Workers experiencing discrimination in Florida need not file complaints first with the Equal Employment Opportunity Commission prior to suing employers in federal court. In a rare unanimous decision from the Supreme Court of the United States, the justices ruled that the requirement in Title VII of the Civil Rights Act that compels people to complain first to the EEOC, or its equivalent state agency, did not automatically force federal courts to dismiss workplace discrimination cases that had not first sought relief through the EEOC.
Employers, however, retain the power to request that a court dismiss a case if they alert a court in a timely manner that the plaintiff did not inform the EEOC. An employer that waits too long to raise the issue could miss the chance to have a case dismissed for failure to take the problem to the EEOC.
Title VII is a federal law designed to protect employees from discrimination due to their national origin, religion, sex, color or race.
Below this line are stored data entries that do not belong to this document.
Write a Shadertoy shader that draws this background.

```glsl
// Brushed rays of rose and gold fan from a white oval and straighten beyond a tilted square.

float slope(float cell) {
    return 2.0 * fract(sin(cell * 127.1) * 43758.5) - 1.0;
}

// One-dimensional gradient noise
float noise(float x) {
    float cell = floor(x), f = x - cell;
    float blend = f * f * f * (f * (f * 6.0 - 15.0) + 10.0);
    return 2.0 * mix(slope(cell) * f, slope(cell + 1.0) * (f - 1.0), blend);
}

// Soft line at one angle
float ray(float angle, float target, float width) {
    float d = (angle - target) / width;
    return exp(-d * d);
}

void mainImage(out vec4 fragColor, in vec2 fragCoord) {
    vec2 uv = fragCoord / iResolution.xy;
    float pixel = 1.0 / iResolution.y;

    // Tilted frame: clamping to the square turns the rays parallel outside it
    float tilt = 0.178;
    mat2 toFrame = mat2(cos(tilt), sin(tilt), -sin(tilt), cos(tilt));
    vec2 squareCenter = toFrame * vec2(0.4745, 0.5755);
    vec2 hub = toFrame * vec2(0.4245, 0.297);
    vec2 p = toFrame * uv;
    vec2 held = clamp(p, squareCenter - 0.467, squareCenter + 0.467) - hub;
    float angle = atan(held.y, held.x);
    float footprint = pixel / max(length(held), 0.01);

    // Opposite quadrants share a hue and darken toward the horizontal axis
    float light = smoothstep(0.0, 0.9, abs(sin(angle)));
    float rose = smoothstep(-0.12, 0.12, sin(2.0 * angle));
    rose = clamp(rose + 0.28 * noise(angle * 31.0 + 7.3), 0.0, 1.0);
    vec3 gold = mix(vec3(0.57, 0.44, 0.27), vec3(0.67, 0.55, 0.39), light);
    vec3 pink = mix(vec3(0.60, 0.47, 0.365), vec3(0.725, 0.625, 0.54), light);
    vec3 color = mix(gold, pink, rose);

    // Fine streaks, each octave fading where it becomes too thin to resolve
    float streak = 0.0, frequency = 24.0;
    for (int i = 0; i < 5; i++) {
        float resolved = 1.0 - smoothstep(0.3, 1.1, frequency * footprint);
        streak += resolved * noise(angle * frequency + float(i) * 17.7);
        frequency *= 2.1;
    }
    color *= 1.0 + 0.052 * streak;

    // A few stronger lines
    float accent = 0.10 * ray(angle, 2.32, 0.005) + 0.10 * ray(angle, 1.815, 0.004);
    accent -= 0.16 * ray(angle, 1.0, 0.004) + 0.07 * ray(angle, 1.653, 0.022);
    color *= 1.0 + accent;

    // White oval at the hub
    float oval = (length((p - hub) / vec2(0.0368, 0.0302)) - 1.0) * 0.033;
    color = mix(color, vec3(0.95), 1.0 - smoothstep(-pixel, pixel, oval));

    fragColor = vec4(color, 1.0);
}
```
When Justice Ruth Bader Ginsburg wrote the Court's opinion, she explained that the requirement within Title VII was not jurisdictional over the court system.
Although the high court delivered a somewhat positive decision for people suffering from discrimination at work, a person affected by mistreatment on the job still needs to navigate complex employment laws to make a complaint. Boca Raton, Florida, workplace racial discrimination legal assistance may support a person's efforts to document unfair treatment and workplace practices to build a case. An attorney might manage complaints to a state-level agency or prepare a lawsuit to hold an employer responsible for discriminatory pay, missed promotion opportunities or a hostile work environment.Source: National Law Review, "High Court Allows Employees To Charge Ahead", June 19, 2019